> [Data supplied]:
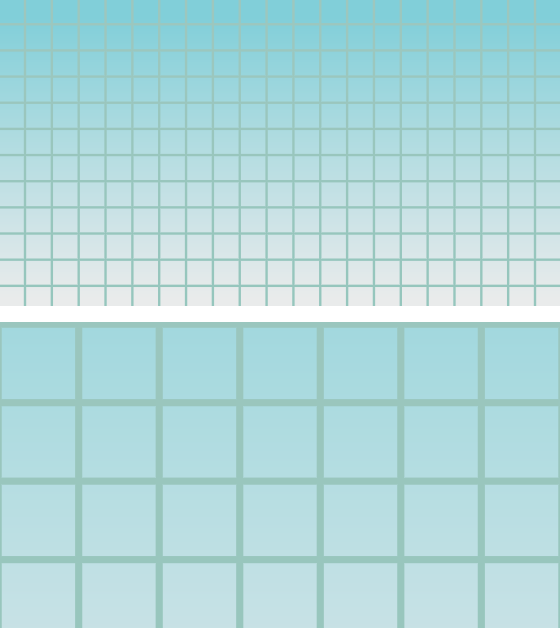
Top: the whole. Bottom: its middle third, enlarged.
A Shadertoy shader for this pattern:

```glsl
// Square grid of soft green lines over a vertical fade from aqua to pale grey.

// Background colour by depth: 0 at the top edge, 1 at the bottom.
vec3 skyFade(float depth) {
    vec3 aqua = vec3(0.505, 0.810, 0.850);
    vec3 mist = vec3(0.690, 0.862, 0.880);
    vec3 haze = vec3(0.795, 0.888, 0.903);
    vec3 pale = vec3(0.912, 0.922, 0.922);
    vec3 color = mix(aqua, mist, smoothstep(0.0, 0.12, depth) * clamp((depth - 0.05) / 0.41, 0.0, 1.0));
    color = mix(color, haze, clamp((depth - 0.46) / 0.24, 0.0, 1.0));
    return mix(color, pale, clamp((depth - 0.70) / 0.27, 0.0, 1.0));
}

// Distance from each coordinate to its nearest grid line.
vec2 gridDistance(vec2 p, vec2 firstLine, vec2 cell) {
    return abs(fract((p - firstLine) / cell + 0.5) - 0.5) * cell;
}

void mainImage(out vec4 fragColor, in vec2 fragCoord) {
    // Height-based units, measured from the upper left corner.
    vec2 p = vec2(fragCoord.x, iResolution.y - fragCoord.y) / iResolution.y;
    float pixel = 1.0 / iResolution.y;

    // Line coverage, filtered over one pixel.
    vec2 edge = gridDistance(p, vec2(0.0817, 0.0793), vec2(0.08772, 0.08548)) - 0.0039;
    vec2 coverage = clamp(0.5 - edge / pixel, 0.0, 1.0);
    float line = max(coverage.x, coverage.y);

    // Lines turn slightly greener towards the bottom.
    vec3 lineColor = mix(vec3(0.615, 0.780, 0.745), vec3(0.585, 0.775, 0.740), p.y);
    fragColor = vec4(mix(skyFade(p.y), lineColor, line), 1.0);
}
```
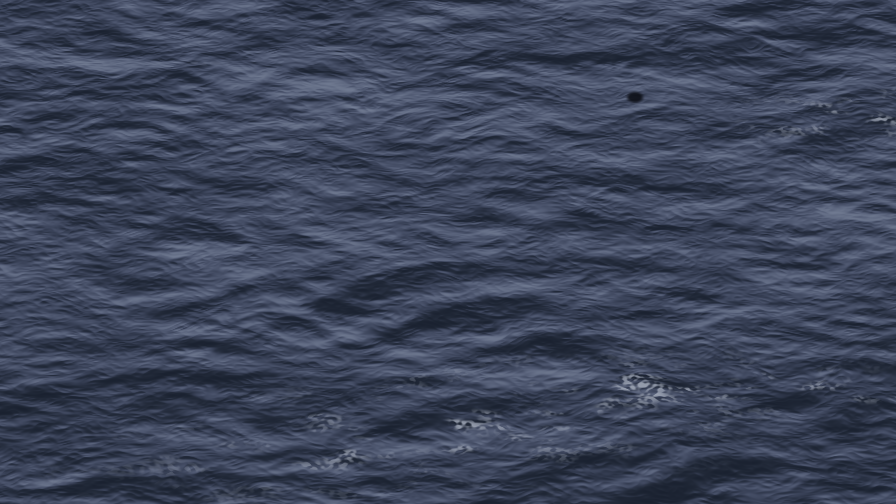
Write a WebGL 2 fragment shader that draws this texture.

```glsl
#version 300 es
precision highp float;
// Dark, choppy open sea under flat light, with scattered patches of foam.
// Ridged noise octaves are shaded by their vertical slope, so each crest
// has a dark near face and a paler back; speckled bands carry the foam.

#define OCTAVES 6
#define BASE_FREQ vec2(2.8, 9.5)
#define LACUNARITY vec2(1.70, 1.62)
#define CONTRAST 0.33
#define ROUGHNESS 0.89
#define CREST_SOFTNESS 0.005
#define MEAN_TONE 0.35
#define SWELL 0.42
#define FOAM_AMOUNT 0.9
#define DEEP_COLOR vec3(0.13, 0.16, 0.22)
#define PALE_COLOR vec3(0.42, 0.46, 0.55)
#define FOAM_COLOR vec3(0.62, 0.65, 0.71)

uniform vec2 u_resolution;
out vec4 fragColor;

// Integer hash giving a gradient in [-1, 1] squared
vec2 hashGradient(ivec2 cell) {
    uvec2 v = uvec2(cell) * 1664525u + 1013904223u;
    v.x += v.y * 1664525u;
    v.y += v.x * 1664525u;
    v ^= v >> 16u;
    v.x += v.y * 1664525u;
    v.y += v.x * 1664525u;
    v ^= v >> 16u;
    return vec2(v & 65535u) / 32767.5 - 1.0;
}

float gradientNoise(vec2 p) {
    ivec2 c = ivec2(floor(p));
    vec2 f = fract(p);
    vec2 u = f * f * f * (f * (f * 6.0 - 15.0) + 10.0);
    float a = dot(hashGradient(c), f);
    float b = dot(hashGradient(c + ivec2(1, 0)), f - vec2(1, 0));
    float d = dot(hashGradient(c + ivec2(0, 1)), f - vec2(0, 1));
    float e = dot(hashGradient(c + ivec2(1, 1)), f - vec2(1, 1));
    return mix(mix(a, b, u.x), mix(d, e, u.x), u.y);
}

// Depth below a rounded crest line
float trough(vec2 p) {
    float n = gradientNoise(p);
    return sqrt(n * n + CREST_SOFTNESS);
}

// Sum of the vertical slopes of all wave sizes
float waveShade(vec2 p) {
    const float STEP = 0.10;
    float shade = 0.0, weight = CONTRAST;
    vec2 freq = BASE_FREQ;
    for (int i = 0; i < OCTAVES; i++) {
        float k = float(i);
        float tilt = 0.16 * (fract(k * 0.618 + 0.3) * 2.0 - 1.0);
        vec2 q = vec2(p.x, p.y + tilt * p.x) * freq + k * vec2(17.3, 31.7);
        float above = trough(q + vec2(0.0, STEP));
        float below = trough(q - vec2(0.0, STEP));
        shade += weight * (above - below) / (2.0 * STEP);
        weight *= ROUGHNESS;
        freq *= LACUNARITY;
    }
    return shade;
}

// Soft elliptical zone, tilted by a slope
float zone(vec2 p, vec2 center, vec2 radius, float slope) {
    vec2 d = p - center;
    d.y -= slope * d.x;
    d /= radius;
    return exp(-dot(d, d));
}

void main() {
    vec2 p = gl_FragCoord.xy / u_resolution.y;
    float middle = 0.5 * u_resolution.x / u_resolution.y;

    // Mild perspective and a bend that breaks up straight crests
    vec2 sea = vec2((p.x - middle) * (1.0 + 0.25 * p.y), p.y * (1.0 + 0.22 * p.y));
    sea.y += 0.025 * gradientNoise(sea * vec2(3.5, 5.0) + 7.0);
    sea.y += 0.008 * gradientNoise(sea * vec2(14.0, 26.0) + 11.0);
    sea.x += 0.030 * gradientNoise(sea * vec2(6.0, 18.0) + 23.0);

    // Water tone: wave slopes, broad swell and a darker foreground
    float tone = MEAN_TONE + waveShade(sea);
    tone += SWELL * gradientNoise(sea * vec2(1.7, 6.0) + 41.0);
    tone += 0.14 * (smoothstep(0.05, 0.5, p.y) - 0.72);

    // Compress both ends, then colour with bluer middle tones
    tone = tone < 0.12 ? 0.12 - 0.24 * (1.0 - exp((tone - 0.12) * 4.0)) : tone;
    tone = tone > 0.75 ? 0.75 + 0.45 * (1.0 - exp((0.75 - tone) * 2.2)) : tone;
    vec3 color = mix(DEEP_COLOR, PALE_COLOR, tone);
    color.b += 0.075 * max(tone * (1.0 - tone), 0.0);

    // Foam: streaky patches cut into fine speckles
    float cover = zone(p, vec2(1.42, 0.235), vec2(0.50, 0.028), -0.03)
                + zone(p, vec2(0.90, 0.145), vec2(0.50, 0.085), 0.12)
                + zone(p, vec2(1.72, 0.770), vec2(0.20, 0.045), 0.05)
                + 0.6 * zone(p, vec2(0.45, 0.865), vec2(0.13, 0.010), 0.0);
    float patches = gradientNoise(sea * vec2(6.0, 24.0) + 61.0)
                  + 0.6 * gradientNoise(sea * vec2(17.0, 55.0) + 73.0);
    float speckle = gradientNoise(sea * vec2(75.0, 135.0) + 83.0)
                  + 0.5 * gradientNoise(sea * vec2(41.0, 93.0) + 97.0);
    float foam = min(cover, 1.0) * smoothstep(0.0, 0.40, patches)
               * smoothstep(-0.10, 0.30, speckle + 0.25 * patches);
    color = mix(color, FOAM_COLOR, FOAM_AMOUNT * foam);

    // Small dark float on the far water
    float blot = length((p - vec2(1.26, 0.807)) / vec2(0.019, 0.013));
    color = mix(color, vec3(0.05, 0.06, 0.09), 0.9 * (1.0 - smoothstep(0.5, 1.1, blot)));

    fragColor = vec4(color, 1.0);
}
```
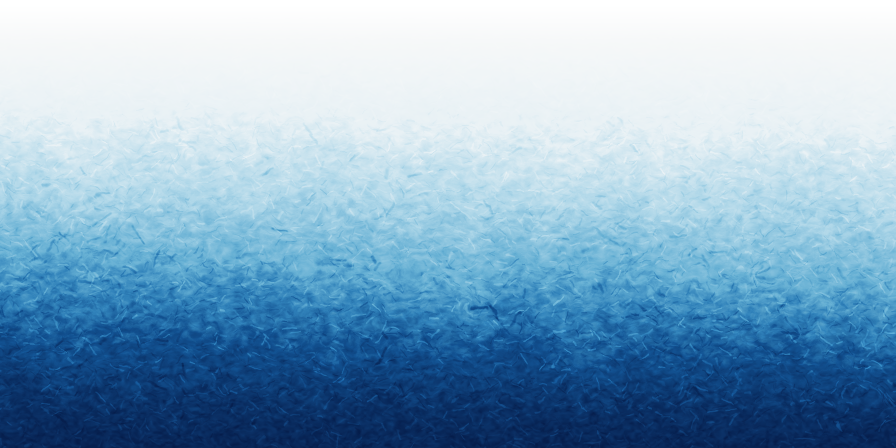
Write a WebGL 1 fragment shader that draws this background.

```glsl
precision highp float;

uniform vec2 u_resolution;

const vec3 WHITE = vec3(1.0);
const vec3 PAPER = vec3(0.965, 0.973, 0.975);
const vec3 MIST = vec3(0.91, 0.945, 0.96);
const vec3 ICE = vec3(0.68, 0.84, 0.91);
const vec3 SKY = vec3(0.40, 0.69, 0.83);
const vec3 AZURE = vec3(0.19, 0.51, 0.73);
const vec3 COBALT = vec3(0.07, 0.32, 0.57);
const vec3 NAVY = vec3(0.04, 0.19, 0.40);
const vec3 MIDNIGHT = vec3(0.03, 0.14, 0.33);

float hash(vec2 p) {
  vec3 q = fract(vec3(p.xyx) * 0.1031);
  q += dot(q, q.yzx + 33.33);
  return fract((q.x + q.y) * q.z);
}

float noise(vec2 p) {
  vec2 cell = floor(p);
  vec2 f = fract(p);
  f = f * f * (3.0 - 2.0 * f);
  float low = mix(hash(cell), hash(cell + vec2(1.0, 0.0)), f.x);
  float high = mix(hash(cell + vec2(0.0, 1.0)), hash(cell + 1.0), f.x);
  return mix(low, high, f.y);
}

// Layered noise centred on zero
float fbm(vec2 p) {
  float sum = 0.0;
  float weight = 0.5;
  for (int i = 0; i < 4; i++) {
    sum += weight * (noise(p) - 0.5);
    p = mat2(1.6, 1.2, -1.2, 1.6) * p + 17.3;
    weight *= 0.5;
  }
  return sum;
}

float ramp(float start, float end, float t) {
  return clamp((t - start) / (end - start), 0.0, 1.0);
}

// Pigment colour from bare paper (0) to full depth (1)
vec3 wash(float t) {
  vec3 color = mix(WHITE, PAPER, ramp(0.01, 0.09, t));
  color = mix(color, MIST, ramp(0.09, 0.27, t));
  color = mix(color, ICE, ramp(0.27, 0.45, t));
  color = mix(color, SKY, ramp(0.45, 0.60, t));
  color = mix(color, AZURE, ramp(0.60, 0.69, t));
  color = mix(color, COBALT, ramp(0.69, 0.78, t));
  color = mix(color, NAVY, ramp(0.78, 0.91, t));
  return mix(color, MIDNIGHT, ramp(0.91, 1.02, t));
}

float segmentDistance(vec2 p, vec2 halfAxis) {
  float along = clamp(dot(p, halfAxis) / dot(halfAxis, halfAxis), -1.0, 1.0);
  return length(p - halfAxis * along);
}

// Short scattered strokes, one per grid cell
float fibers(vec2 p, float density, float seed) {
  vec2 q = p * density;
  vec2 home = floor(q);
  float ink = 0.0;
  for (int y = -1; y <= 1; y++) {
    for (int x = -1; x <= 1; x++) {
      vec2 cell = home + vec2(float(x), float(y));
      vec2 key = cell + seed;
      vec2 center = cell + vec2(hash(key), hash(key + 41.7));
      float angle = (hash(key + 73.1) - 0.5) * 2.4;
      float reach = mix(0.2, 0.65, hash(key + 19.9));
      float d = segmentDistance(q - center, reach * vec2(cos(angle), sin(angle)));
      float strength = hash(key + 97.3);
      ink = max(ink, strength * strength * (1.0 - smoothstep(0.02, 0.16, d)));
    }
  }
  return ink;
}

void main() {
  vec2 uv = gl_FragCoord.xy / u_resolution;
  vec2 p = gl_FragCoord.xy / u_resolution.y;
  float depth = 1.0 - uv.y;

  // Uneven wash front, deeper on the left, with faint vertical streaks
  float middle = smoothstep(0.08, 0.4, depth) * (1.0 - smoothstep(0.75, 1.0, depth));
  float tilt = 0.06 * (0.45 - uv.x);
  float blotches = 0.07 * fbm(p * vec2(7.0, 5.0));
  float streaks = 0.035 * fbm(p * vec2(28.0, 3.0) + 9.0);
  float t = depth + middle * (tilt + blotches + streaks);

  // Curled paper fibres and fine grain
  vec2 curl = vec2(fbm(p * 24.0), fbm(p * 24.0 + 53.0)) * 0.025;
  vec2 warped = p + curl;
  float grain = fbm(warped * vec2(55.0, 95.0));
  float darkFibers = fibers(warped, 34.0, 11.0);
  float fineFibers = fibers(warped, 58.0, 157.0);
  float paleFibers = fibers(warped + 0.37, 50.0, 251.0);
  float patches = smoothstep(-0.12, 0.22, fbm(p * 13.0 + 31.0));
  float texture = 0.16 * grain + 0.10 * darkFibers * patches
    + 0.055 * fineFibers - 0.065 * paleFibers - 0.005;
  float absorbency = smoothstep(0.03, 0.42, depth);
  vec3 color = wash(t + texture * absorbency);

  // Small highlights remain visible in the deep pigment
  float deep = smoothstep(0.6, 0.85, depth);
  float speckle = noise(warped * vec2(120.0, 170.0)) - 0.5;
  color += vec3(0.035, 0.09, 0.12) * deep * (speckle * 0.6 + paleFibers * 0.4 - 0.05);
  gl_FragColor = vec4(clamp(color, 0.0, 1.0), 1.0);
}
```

> [Your instructions]: If a line in the material above contains the word "from", copy it.

> [Exercise answer]:
// Square grid of soft green lines over a vertical fade from aqua to pale grey.
// Distance from each coordinate to its nearest grid line.
    // Height-based units, measured from the upper left corner.
// Pigment colour from bare paper (0) to full depth (1)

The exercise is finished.